Your task:
All of the data is to be printed exactly, though the images must be left off.

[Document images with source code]
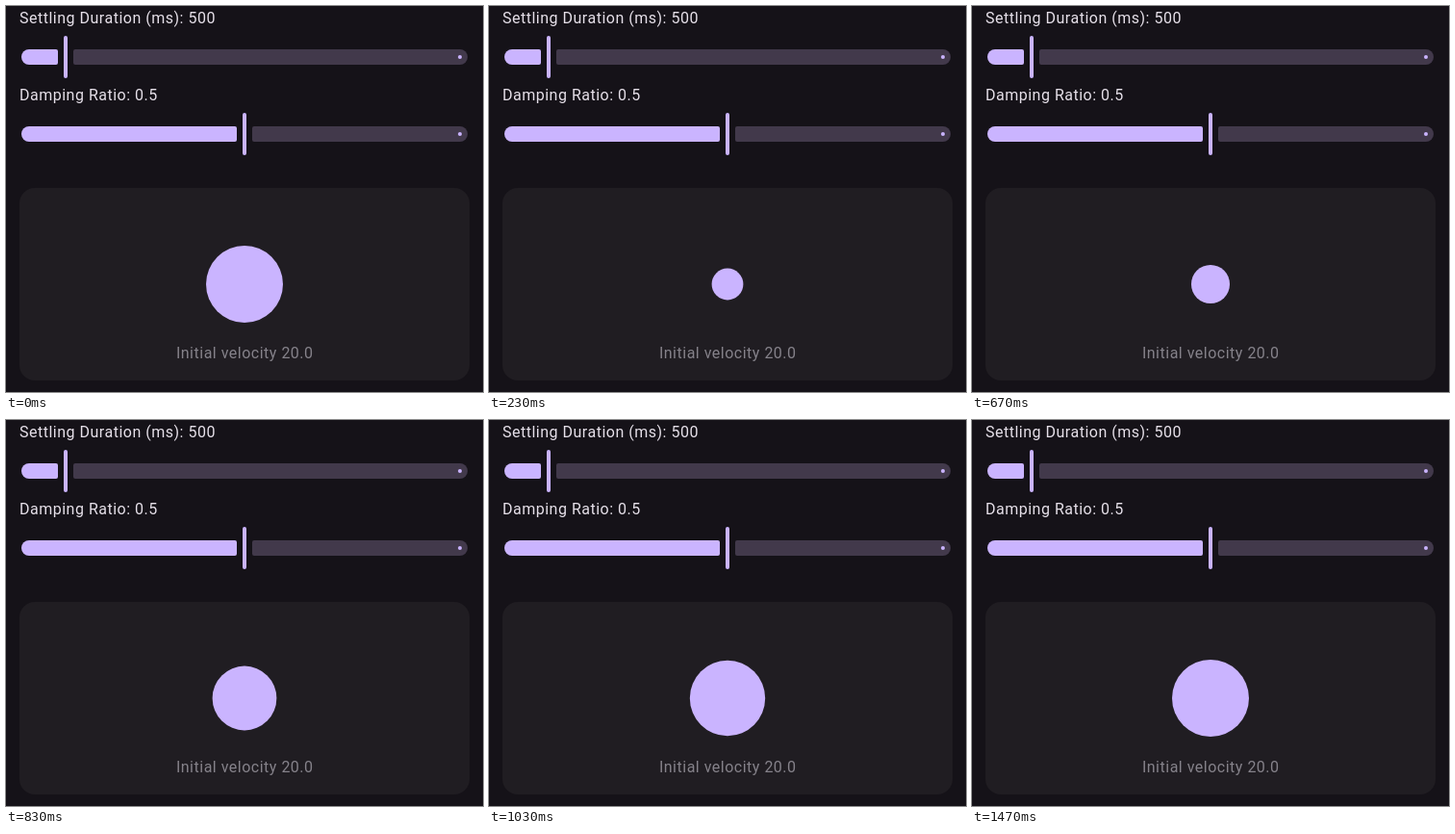
Animation of 496 by 401 pixels, one loop 1.5 s. Source, as an HTML page:

```html
<!DOCTYPE html>
<html lang="en">
<head>
<meta charset="utf-8">
<title>Spring settling</title>
<style>
  html, body { margin: 0; width: 100%; height: 100%; overflow: hidden; background: #151218; }
  svg { display: block; }
  text { font: 400 16px Roboto, sans-serif; letter-spacing: .5px; fill: #e6e0e9; }
  .accent { fill: #cab4ff; }
  .track { fill: #42394b; }
  .hint { fill: #85828a; }
</style>
</head>
<body>
<svg width="496" height="401" viewBox="0 0 496 401">
  <text x="14" y="18">Settling Duration (ms): 500</text>
  <g>
    <path class="accent" d="M24 45H52a2 2 0 0 1 2 2V59a2 2 0 0 1-2 2H24a8 8 0 0 1 0-16Z"/>
    <path class="track" d="M72 45H472a8 8 0 0 1 0 16H72a2 2 0 0 1-2-2V47a2 2 0 0 1 2-2Z"/>
    <rect class="accent" x="60" y="31" width="4" height="44" rx="2"/>
    <circle class="accent" cx="472" cy="53" r="2"/>
  </g>
  <text x="14" y="98">Damping Ratio: 0.5</text>
  <g transform="translate(0 80)">
    <path class="accent" d="M24 45H238a2 2 0 0 1 2 2V59a2 2 0 0 1-2 2H24a8 8 0 0 1 0-16Z"/>
    <path class="track" d="M258 45H472a8 8 0 0 1 0 16H258a2 2 0 0 1-2-2V47a2 2 0 0 1 2-2Z"/>
    <rect class="accent" x="246" y="31" width="4" height="44" rx="2"/>
    <circle class="accent" cx="472" cy="53" r="2"/>
  </g>
  <rect x="14" y="189" width="468" height="200" rx="16" fill="#201d22"/>
  <circle id="ball" class="accent" cx="248" cy="289" r="40"/>
  <text class="hint" x="248.25" y="366" text-anchor="middle">Initial velocity 20.0</text>
</svg>
<script>
  const LOOP = 1500, STEP = 100 / 3;
  const SHRINK = 94, GROW = 730;
  const BIG = 40, SMALL = 20;
  const OMEGA = 25.6, DAMPING = 0.5, VELOCITY = -866;
  const ball = document.getElementById('ball');

  // Underdamped spring, ms seconds after release towards its target.
  function spring(from, to, ms) {
    const t = ms / 1000, decay = OMEGA * DAMPING;
    const freq = OMEGA * Math.sqrt(1 - DAMPING * DAMPING);
    const offset = from - to;
    const swing = (VELOCITY + decay * offset) / freq;
    return to + Math.exp(-decay * t) *
      (offset * Math.cos(freq * t) + swing * Math.sin(freq * t));
  }

  function radius(t) {
    if (t < SHRINK) return BIG;
    if (t < GROW) return spring(BIG, SMALL, t - SHRINK);
    return spring(SMALL, BIG, t - GROW);
  }

  // The picture advances at 30 steps per second.
  function draw() {
    const t = performance.now() % LOOP;
    const tick = Math.floor((t + 4) / STEP) * STEP % LOOP;
    ball.setAttribute('r', radius(tick).toFixed(2));
    requestAnimationFrame(draw);
  }
  draw();
</script>
</body>
</html>
```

The completed task:
Animation of 496 by 401 pixels, one loop 1.5 s. Source, as an HTML page:

```html
<!DOCTYPE html>
<html lang="en">
<head>
<meta charset="utf-8">
<title>Spring settling</title>
<style>
  html, body { margin: 0; width: 100%; height: 100%; overflow: hidden; background: #151218; }
  svg { display: block; }
  text { font: 400 16px Roboto, sans-serif; letter-spacing: .5px; fill: #e6e0e9; }
  .accent { fill: #cab4ff; }
  .track { fill: #42394b; }
  .hint { fill: #85828a; }
</style>
</head>
<body>
<svg width="496" height="401" viewBox="0 0 496 401">
  <text x="14" y="18">Settling Duration (ms): 500</text>
  <g>
    <path class="accent" d="M24 45H52a2 2 0 0 1 2 2V59a2 2 0 0 1-2 2H24a8 8 0 0 1 0-16Z"/>
    <path class="track" d="M72 45H472a8 8 0 0 1 0 16H72a2 2 0 0 1-2-2V47a2 2 0 0 1 2-2Z"/>
    <rect class="accent" x="60" y="31" width="4" height="44" rx="2"/>
    <circle class="accent" cx="472" cy="53" r="2"/>
  </g>
  <text x="14" y="98">Damping Ratio: 0.5</text>
  <g transform="translate(0 80)">
    <path class="accent" d="M24 45H238a2 2 0 0 1 2 2V59a2 2 0 0 1-2 2H24a8 8 0 0 1 0-16Z"/>
    <path class="track" d="M258 45H472a8 8 0 0 1 0 16H258a2 2 0 0 1-2-2V47a2 2 0 0 1 2-2Z"/>
    <rect class="accent" x="246" y="31" width="4" height="44" rx="2"/>
    <circle class="accent" cx="472" cy="53" r="2"/>
  </g>
  <rect x="14" y="189" width="468" height="200" rx="16" fill="#201d22"/>
  <circle id="ball" class="accent" cx="248" cy="289" r="40"/>
  <text class="hint" x="248.25" y="366" text-anchor="middle">Initial velocity 20.0</text>
</svg>
<script>
  const LOOP = 1500, STEP = 100 / 3;
  const SHRINK = 94, GROW = 730;
  const BIG = 40, SMALL = 20;
  const OMEGA = 25.6, DAMPING = 0.5, VELOCITY = -866;
  const ball = document.getElementById('ball');

  // Underdamped spring, ms seconds after release towards its target.
  function spring(from, to, ms) {
    const t = ms / 1000, decay = OMEGA * DAMPING;
    const freq = OMEGA * Math.sqrt(1 - DAMPING * DAMPING);
    const offset = from - to;
    const swing = (VELOCITY + decay * offset) / freq;
    return to + Math.exp(-decay * t) *
      (offset * Math.cos(freq * t) + swing * Math.sin(freq * t));
  }

  function radius(t) {
    if (t < SHRINK) return BIG;
    if (t < GROW) return spring(BIG, SMALL, t - SHRINK);
    return spring(SMALL, BIG, t - GROW);
  }

  // The picture advances at 30 steps per second.
  function draw() {
    const t = performance.now() % LOOP;
    const tick = Math.floor((t + 4) / STEP) * STEP % LOOP;
    ball.setAttribute('r', radius(tick).toFixed(2));
    requestAnimationFrame(draw);
  }
  draw();
</script>
</body>
</html>
```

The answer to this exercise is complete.